Following a burning oil fire on a stove this afternoon at Paralowie, where the occupant was transported to hospital with burns, the Metropolitan Fire Service (MFS) urges all householders to follow these tips:
- Never leave cooking unattended.
- Use extra caution when cooking with oils. Heat cooking oils slowly.
- Never throw water onto an oil or fat fire. Use a fire blanket, cooking utensil lid or a Dry Chemical Powder fire extinguisher.
- Never try to move a pan that has caught on fire. This may result in spillage, injury and the spreading of fire.
- Lids of pots and pans (when the pot/pan is in use but the lid is not) should be readily available on the bench top. The use of oven mittens and a lid is an effective method of smothering a small pot or pan fire.

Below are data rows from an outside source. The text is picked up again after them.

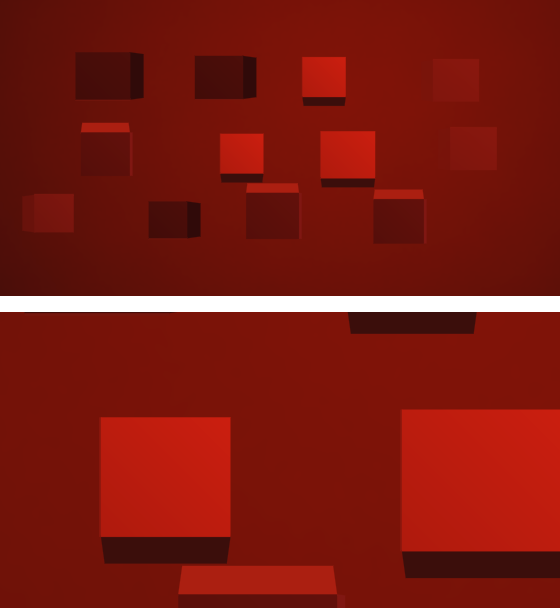
Top, the full canvas; bottom, a detail of the centre.
This background is drawn by a Shadertoy shader. Its source:

```glsl
const int COLS = 4;
const int ROWS = 3;
const float COL_STEP = 0.394;                        // lengths are in canvas heights
const vec3 ROW_START = vec3(0.335, 0.380, 0.160);
const vec3 ROW_HEIGHT = vec3(0.720, 0.490, 0.255);
const vec2 JITTER = vec2(0.045, 0.025);
const vec2 SIZE_RANGE = vec2(0.062, 0.096);
const float TAPER = 0.14;

const vec3 SHADE = vec3(0.25, 0.050, 0.035);
const vec3 GLOW = vec3(0.48, 0.073, 0.030);
const vec2 GLOW_CENTRE = vec2(0.62, 0.68);
const vec2 GLOW_SQUASH = vec2(1.0, 0.6);
const float MOTTLE = 0.035;

// Block kinds: 0 lit front, 1 shadowed, 2 lit top, 3 faint
const int KIND[12] = int[12](1, 1, 0, 3,  2, 0, 0, 3,  3, 1, 2, 2);
const vec3 FRONT[4] = vec3[4](vec3(0.74, 0.110, 0.055), vec3(0.28, 0.050, 0.035),
                              vec3(0.36, 0.060, 0.040), vec3(0.56, 0.100, 0.070));
const vec3 FLANK[4] = vec3[4](vec3(0.55, 0.090, 0.050), vec3(0.19, 0.040, 0.035),
                              vec3(0.50, 0.090, 0.070), vec3(0.47, 0.080, 0.050));
const vec3 CAP[4] = vec3[4](vec3(0.23, 0.055, 0.045), vec3(0.46, 0.085, 0.050),
                            vec3(0.67, 0.120, 0.065), vec3(0.58, 0.110, 0.070));
const vec2 DEPTH[4] = vec2[4](vec2(-0.002, -0.030), vec2(0.045, -0.003),
                              vec2(0.009, 0.032), vec2(-0.040, 0.003));
const float OPACITY[4] = float[4](1.0, 1.0, 1.0, 0.55);

vec2 hash2(vec2 p) {
    p = vec2(dot(p, vec2(127.1, 311.7)), dot(p, vec2(269.5, 183.3)));
    return fract(sin(p) * 43758.5);
}

float cornerSlope(vec2 cell, vec2 corner, vec2 f) {
    return dot(hash2(cell + corner) * 2.0 - 1.0, f - corner);
}

float gradientNoise(vec2 p) {
    vec2 cell = floor(p), f = fract(p);
    vec2 u = f * f * f * (f * (f * 6.0 - 15.0) + 10.0);
    vec2 e = vec2(0.0, 1.0);
    return mix(mix(cornerSlope(cell, e.xx, f), cornerSlope(cell, e.yx, f), u.x),
               mix(cornerSlope(cell, e.xy, f), cornerSlope(cell, e.yy, f), u.x), u.y);
}

float coverage(float dist, float pixel) {
    return clamp(0.5 - dist / (1.2 * pixel), 0.0, 1.0);
}

// Tapered face extruded along x, tucked one pixel under the front
float flankMask(vec2 p, vec2 halfSize, float depth, float pixel) {
    float q = p.x * sign(depth) - halfSize.x;
    float dist = max(max(-q - pixel, q - abs(depth)),
                     abs(p.y) - halfSize.y + TAPER * max(q, 0.0));
    return coverage(dist, pixel);
}

vec3 background(vec2 uv, vec2 p) {
    float fall = pow(length((uv - GLOW_CENTRE) * GLOW_SQUASH), 1.5);
    float light = 1.1 - 1.45 * fall;
    light += MOTTLE * (gradientNoise(p * 7.0) + 0.6 * gradientNoise(p * 45.0));
    return mix(SHADE, GLOW, light);
}

void paintBlock(inout vec3 colour, vec2 p, vec2 halfSize, int kind, float pixel) {
    float alpha = OPACITY[kind];
    vec2 depth = DEPTH[kind];
    vec3 block = colour;
    block = mix(block, FLANK[kind], flankMask(p, halfSize, depth.x, pixel));
    block = mix(block, CAP[kind], flankMask(p.yx, halfSize.yx, depth.y, pixel));
    vec2 edge = abs(p) - halfSize;
    vec3 front = FRONT[kind] * (1.0 + 0.04 * (p.x + p.y) / halfSize.x);
    block = mix(block, front, coverage(max(edge.x, edge.y), pixel));
    colour = mix(colour, block, alpha);
}

void mainImage(out vec4 fragColor, in vec2 fragCoord) {
    float pixel = 1.0 / iResolution.y;
    vec2 p = fragCoord * pixel;
    vec3 colour = background(fragCoord / iResolution.xy, p);

    // Floating blocks on a staggered, jittered grid
    for (int row = 0; row < ROWS; row++) {
        for (int col = 0; col < COLS; col++) {
            vec2 id = vec2(col, row) + 1.0;
            vec2 centre = vec2(ROW_START[row] + float(col) * COL_STEP, ROW_HEIGHT[row]);
            centre += (hash2(id) - 0.5) * 2.0 * JITTER;
            float width = mix(SIZE_RANGE.x, SIZE_RANGE.y, hash2(id + 17.0).x);
            vec2 halfSize = vec2(width, 0.02 + 0.65 * width);
            paintBlock(colour, p - centre, halfSize, KIND[row * COLS + col], pixel);
        }
    }
    fragColor = vec4(colour, 1.0);
}
```
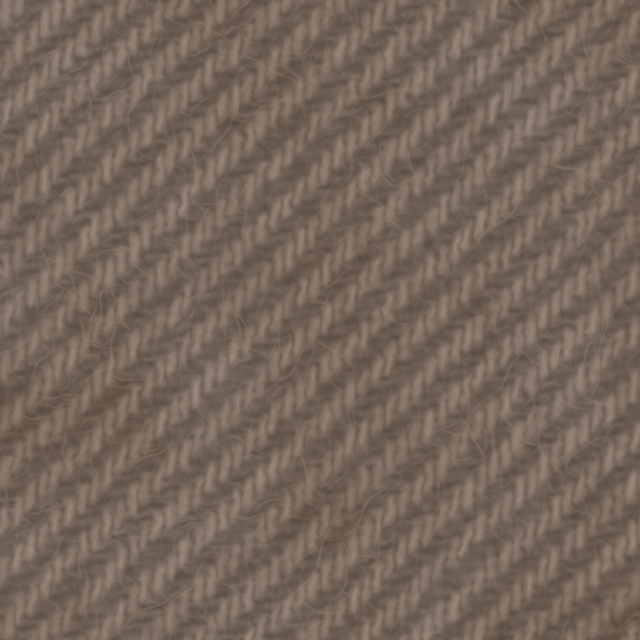
A three.js fragment shader for this texture:

```glsl
// Soft brown wool twill: leaning warp stitches step up to the right in
// diagonal ribs over a dark weft. Each stitch is a soft oval; noise bends
// and tints the cloth, and layers of random arcs add loose fibres.
varying vec2 vUv;

float hash(vec2 p) {
  vec3 q = fract(vec3(p.xyx) * 0.1031);
  q += dot(q, q.yzx + 33.33);
  return fract((q.x + q.y) * q.z);
}

float noise(vec2 p) {
  vec2 i = floor(p), f = fract(p);
  f = f * f * (3.0 - 2.0 * f);
  return mix(mix(hash(i), hash(i + vec2(1.0, 0.0)), f.x),
             mix(hash(i + vec2(0.0, 1.0)), hash(i + vec2(1.0, 1.0)), f.x), f.y);
}

float cloudNoise(vec2 p) {
  return noise(p) * 0.5 + noise(p * 2.1 + 7.3) * 0.3 + noise(p * 4.3 + 19.1) * 0.2;
}

// Raised warp stitches: 50 columns, 12.6 ribs up the canvas
float warpStitches(vec2 uv) {
  vec2 p = uv * vec2(50.0, 12.6);
  float column = floor(p.x);
  float height = 0.0;
  for (int n = -1; n <= 1; n++) {
    float id = column + float(n);
    float climb = p.y - id * 0.238 + 0.12;
    float row = floor(climb);
    vec2 key = vec2(id, row) + 60.0;
    float along = climb - row - 0.5 + (hash(key) - 0.5) * 0.1;
    float across = p.x - id - 0.5 - along * 0.6 + (hash(key + 31.0) - 0.5) * 0.2;
    float oval = exp(-across * across / 0.16) * smoothstep(0.43, 0.13, abs(along));
    float strands = 0.86 + 0.28 * noise(vec2(across * 4.5, along * 4.0) + key * 9.0);
    height = max(height, oval * strands * mix(0.75, 1.1, hash(key + 77.0)));
  }
  return height;
}

// Fine arcs, one in each cell of a grid
float looseFibres(vec2 uv, float cells, float seed) {
  vec2 p = uv * cells;
  float cover = 0.0;
  for (int y = -1; y <= 1; y++) {
    for (int x = -1; x <= 1; x++) {
      vec2 cell = floor(p) + vec2(float(x), float(y));
      vec2 key = cell + seed;
      vec2 q = p - cell - vec2(hash(key), hash(key + 11.0));
      float angle = 0.65 + (hash(key + 23.0) - 0.5) * 2.8;
      float c = cos(angle), s = sin(angle);
      q = vec2(c * q.x + s * q.y, c * q.y - s * q.x);
      float bend = (hash(key + 37.0) - 0.5) * 1.1;
      float gap = abs(q.y - bend * q.x * q.x - 0.03 * sin(q.x * 9.0 + angle * 5.0));
      float width = 0.0021 * cells;
      float line = exp(-gap * gap / (width * width));
      float reach = smoothstep(0.8, 0.3, abs(q.x));
      cover = max(cover, line * reach * mix(0.2, 1.0, hash(key + 53.0)));
    }
  }
  return cover;
}

void main() {
  // Gentle bending of the weave
  vec2 bend = vec2(noise(vUv * 9.0), noise(vUv * 9.0 + 40.0)) - 0.5;
  vec2 fineBend = vec2(noise(vUv * 60.0 + 5.0), noise(vUv * 60.0 + 90.0)) - 0.5;
  vec2 cloth = vUv + bend * 0.009 + fineBend * 0.006;

  // Dark weft of short level dashes, covered by the warp
  float weft = 0.06 + 0.3 * noise(cloth * vec2(60.0, 130.0));
  weft += 0.07 * sin(cloth.y * 12.6 * 4.0 * 6.2832 - cloth.x * 50.0);
  float height = mix(weft, 1.0, warpStitches(cloth) * 0.92);
  height += (noise(vUv * vec2(190.0, 120.0)) - 0.5) * 0.17;
  vec3 color = mix(vec3(0.36, 0.308, 0.272), vec3(0.578, 0.5, 0.445), height);

  // Worn grey patches and warmer brown ones
  float wear = cloudNoise(vUv * 6.0 + 3.0) - 0.5;
  vec2 fromWorn = (vUv - vec2(0.73, 0.89)) / vec2(0.2, 0.14);
  wear += 0.25 * exp(-dot(fromWorn, fromWorn));
  color *= 1.0 + 0.13 * wear;
  color += vec3(-0.02, 0.005, 0.028) * wear;

  // Fuzz on the surface, gathered in patches
  float fuzz = looseFibres(vUv, 8.0, 100.0);
  fuzz = max(fuzz, looseFibres(vUv, 13.0, 240.0));
  fuzz = max(fuzz, looseFibres(vUv, 19.0, 410.0) * 0.9);
  fuzz = max(fuzz, looseFibres(vUv, 27.0, 630.0) * 0.8);
  fuzz *= smoothstep(0.1, 0.65, cloudNoise(vUv * 7.0 + 21.0));
  color = mix(color, vec3(0.58, 0.495, 0.43), fuzz * 0.48);

  gl_FragColor = vec4(color, 1.0);
}
```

If the fire does not go out immediately, evacuate your home before calling triple zero for help.
- Turn pot/pan handles inward so they cannot be knocked over and are out of the reach of children. (Note: Not over another element that is turned on.)
- If a fire occurs in the oven, turn the oven off and leave the door closed to smother the fire. If the fire does not go out, evacuate your home before calling triple zero for help.
- Remove all grease and oil from cooking surfaces before you cook.
- Keep combustible materials away from the cooking area.
- Wear clothes with short or tight-fitting sleeves. Loose garments can easily catch fire.
The MFS urges householders to buy an approved fire blanket and a portable fire extinguisher to keep them safe in the kitchen. A Dry Chemical Powder fire extinguisher with a minimum rating of 5B (E) is recommended.
Metropolitan Commander Allan Foster said, "Even if you have a small fire on the stove and believe you've completely extinguished it, you should still call triple zero for fire response. Firefighters will ensure the fire hasn't spread to the roof space above flues and fans, and will not charge for attendance.
"In addition, familiarise yourself with the fire blanket or extinguisher instructions now, so you know what to do if a fire starts," he said.
The MFS urges householders to combine the above safety tips with photo-electric smoke alarms that are less than 10 years old and a Home Fire Escape Plan.